A six-party rescue mission . . .
A press conference held today by the Chinese Ministry of Public Security revealed details of a series of joint operations with five Southeast Asian countries – Myanmar, Cambodia, Laos, Vietnam, and Thailand – to crack down on transnational human trafficking. Between July and December of last year, police said they cracked 760 cases of abduction and marriage fraud, rescuing 1,130 foreign women and 17 children. A total of 1,332 suspects were detained, of whom 262 are non-Chinese citizens. In the operations, law enforcement primarily targeted China’s glaring ‘bride trafficking’ problem in which women from neighbouring countries are lured by smugglers with promises of marriage and job opportunities only to be ‘sold’ against their will.
Anti-human trafficking efforts still rank poorly . . .
The 2019 Trafficking in Persons Report released by the U.S. State Department, meanwhile, continues to list China as one of the countries lacking sufficient government efforts in addressing human trafficking, along with Cuba, Iran, North Korea, Syria, and Venezuela. China’s designation as a ‘Tier 3’ country in the report means it could be restricted from receiving certain types of assistance from the U.S.
Lending a helping hand . . .

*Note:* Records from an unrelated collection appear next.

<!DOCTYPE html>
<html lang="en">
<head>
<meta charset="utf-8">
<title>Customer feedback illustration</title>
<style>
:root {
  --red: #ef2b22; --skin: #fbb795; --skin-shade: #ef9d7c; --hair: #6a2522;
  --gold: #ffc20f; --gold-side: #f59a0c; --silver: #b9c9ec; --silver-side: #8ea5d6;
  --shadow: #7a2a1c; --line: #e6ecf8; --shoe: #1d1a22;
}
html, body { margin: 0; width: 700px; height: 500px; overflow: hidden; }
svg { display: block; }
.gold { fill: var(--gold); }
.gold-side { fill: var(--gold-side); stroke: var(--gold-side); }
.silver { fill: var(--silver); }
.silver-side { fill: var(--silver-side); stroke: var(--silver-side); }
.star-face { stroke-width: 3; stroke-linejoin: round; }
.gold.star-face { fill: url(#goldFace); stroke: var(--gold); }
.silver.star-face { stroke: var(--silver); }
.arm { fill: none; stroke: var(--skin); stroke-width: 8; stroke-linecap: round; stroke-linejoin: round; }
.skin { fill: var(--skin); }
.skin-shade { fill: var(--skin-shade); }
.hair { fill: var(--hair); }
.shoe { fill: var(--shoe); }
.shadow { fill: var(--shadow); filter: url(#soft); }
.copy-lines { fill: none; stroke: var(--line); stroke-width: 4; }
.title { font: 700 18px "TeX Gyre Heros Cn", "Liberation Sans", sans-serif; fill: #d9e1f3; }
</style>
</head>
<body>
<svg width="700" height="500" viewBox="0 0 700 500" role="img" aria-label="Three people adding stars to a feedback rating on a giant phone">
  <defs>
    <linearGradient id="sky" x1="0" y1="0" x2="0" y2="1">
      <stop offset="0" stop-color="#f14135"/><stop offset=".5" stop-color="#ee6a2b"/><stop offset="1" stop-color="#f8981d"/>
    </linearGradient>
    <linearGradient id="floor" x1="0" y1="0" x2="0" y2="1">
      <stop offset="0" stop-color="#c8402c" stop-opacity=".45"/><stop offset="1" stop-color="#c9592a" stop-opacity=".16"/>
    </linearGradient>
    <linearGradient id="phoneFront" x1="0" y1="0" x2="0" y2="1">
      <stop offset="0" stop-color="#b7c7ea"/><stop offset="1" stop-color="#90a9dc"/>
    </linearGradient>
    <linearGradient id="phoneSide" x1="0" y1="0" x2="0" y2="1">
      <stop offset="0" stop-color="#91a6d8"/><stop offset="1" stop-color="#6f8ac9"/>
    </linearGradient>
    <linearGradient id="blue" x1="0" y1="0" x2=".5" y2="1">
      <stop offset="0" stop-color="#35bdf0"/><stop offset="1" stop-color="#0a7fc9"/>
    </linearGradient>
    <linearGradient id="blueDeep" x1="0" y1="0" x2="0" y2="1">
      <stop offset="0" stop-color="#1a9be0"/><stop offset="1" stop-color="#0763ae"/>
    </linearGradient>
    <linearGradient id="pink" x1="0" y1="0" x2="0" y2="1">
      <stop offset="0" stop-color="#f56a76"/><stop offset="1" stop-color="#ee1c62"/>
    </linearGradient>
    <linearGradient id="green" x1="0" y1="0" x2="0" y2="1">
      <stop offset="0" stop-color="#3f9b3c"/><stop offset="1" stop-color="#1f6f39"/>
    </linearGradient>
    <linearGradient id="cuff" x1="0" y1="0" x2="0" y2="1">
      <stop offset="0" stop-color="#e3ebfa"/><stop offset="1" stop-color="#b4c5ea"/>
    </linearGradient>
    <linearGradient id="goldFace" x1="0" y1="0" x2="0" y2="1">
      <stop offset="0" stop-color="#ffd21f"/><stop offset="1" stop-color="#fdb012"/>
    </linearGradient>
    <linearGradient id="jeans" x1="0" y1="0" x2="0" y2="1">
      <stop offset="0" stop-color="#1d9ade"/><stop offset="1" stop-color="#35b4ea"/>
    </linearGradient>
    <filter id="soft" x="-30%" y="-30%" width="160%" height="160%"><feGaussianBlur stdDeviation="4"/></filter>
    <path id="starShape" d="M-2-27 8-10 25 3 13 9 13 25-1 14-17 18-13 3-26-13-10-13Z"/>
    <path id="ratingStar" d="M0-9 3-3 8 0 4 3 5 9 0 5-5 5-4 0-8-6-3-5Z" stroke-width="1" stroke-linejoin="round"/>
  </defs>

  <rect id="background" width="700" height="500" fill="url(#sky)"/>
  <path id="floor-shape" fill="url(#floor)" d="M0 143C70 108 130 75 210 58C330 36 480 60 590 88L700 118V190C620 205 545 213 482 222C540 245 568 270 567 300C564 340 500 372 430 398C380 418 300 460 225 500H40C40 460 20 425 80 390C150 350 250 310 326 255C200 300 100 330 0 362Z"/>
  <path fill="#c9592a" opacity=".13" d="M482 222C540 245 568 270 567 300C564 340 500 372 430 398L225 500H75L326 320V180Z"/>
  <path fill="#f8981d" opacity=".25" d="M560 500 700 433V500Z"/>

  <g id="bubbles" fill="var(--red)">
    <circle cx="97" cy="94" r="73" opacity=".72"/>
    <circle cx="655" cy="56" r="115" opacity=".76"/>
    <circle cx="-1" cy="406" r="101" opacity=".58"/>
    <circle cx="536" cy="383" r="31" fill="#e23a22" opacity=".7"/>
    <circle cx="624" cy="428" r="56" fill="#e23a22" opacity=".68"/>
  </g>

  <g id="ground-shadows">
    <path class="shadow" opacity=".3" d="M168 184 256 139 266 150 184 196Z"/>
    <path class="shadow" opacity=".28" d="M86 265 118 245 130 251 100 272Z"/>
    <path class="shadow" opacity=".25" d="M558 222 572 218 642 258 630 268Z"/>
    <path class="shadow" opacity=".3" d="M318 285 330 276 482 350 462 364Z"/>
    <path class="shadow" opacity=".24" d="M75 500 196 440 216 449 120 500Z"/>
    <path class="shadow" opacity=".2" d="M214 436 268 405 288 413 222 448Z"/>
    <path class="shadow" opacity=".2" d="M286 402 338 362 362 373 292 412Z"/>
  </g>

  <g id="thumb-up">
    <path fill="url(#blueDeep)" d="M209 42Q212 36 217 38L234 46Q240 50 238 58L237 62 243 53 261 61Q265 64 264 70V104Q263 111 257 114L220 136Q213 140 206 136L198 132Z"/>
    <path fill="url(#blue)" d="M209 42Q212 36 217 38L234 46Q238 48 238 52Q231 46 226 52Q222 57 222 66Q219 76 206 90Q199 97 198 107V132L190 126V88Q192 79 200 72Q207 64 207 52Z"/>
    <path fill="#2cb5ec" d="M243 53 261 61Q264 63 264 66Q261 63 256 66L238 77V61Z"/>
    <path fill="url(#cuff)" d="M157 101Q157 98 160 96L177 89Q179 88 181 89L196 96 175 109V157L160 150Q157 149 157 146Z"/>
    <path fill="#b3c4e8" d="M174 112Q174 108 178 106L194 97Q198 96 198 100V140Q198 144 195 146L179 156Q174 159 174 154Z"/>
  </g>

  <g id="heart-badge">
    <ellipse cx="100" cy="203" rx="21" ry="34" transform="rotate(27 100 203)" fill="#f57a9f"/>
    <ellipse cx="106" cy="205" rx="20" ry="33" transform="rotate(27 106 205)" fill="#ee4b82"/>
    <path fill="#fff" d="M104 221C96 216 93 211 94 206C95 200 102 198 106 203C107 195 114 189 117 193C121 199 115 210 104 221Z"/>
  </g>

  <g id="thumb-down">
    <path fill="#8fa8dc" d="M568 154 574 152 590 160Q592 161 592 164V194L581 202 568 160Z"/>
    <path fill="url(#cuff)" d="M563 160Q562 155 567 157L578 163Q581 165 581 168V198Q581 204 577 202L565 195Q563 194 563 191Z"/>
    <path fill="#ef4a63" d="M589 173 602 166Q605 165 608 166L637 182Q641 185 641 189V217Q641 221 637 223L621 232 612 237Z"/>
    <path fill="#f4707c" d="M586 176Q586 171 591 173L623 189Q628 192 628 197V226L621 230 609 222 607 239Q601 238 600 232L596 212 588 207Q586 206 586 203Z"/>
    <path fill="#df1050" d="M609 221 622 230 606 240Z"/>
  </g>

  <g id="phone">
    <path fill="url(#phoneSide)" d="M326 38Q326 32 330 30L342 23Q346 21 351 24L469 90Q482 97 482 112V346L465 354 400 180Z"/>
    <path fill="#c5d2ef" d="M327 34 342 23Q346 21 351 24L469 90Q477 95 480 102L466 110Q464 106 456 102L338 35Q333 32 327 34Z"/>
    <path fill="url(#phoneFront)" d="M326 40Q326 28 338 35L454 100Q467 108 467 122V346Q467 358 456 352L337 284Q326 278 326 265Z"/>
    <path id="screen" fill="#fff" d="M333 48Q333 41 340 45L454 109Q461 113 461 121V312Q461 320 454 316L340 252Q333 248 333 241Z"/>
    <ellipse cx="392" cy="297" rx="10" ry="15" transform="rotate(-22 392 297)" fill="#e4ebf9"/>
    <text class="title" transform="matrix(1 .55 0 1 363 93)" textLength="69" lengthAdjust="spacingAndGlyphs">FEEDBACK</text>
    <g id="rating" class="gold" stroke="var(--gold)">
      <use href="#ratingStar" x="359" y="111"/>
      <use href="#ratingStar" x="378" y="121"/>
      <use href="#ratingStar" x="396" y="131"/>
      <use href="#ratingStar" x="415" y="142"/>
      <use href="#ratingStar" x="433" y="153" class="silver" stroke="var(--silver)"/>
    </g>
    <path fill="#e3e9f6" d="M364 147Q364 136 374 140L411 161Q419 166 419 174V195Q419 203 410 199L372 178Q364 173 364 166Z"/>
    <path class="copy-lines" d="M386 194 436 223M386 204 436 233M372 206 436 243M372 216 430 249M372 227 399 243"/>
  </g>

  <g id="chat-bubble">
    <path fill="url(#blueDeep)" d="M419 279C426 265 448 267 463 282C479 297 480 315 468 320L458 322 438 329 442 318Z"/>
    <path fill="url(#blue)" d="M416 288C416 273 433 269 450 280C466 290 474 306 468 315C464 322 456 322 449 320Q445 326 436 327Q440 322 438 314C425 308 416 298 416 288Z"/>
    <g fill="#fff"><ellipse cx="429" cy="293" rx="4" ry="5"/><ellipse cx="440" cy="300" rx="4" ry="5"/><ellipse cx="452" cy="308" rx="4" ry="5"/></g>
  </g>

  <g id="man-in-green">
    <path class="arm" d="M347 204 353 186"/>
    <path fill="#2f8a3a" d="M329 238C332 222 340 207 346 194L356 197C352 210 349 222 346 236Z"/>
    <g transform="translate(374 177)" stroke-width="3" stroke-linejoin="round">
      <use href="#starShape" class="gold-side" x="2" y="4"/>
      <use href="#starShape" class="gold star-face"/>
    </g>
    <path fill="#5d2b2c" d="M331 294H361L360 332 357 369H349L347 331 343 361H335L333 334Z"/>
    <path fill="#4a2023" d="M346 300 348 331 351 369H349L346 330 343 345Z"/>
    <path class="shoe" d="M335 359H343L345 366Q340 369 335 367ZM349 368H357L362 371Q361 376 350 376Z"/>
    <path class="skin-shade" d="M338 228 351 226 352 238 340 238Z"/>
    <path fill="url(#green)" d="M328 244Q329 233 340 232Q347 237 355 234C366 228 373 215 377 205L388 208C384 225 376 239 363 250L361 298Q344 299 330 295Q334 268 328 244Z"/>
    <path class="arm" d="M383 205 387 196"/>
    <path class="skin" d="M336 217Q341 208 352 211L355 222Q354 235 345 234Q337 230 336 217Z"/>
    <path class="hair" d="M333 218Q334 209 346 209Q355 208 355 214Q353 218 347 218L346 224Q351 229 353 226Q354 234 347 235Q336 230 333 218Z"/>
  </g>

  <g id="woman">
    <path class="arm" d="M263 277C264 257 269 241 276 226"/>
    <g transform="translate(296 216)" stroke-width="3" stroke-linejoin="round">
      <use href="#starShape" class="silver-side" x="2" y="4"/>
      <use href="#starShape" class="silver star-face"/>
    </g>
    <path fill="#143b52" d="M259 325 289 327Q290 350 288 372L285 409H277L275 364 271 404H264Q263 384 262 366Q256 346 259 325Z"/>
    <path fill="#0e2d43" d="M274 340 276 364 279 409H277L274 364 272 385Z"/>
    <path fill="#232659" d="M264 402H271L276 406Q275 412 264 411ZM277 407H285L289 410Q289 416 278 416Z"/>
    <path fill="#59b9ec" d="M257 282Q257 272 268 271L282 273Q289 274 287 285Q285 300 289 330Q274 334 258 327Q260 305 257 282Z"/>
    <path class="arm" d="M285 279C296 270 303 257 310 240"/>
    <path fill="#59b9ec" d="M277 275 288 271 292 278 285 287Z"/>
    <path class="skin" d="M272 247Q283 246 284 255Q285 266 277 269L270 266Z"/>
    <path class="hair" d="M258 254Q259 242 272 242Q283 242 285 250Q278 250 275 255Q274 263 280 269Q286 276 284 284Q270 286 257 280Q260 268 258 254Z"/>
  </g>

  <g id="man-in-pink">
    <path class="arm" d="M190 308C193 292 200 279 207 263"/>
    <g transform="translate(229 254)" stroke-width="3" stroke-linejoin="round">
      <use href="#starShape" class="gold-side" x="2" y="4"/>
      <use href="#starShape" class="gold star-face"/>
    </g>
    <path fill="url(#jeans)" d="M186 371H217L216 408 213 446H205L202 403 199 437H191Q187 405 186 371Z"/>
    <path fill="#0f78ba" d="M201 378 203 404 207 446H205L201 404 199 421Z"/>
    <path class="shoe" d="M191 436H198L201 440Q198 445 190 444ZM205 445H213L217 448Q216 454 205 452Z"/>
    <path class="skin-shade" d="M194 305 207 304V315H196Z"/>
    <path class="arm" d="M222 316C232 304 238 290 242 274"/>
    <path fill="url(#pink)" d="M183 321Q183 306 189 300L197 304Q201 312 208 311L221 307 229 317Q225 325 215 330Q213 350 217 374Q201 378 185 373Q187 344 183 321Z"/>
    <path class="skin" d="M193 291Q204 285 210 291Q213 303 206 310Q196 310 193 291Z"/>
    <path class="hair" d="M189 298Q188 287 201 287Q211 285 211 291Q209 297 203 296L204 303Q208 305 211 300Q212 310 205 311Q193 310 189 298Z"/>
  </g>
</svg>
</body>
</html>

While there is arguably very limited space for activist groups to play a part in complementing law enforcement efforts and assisting human trafficking victims in China, Canadian NGOs and other organizations have been active forces in Canada’s anti-trafficking efforts – one example being the multilingual nationwide human trafficking hotline launched last month. Canada should consider sharing such positive programs through more active involvement in international collaboration in this area.
- CTV News: China police raids rescue 1,100 trafficked women
- 光明网 (GMW.cn): 中国等六国联合重拳打击拐卖人口取得显著成效
- United Press International: U.S. human trafficking report: China, Iran, N. Korea worst offenders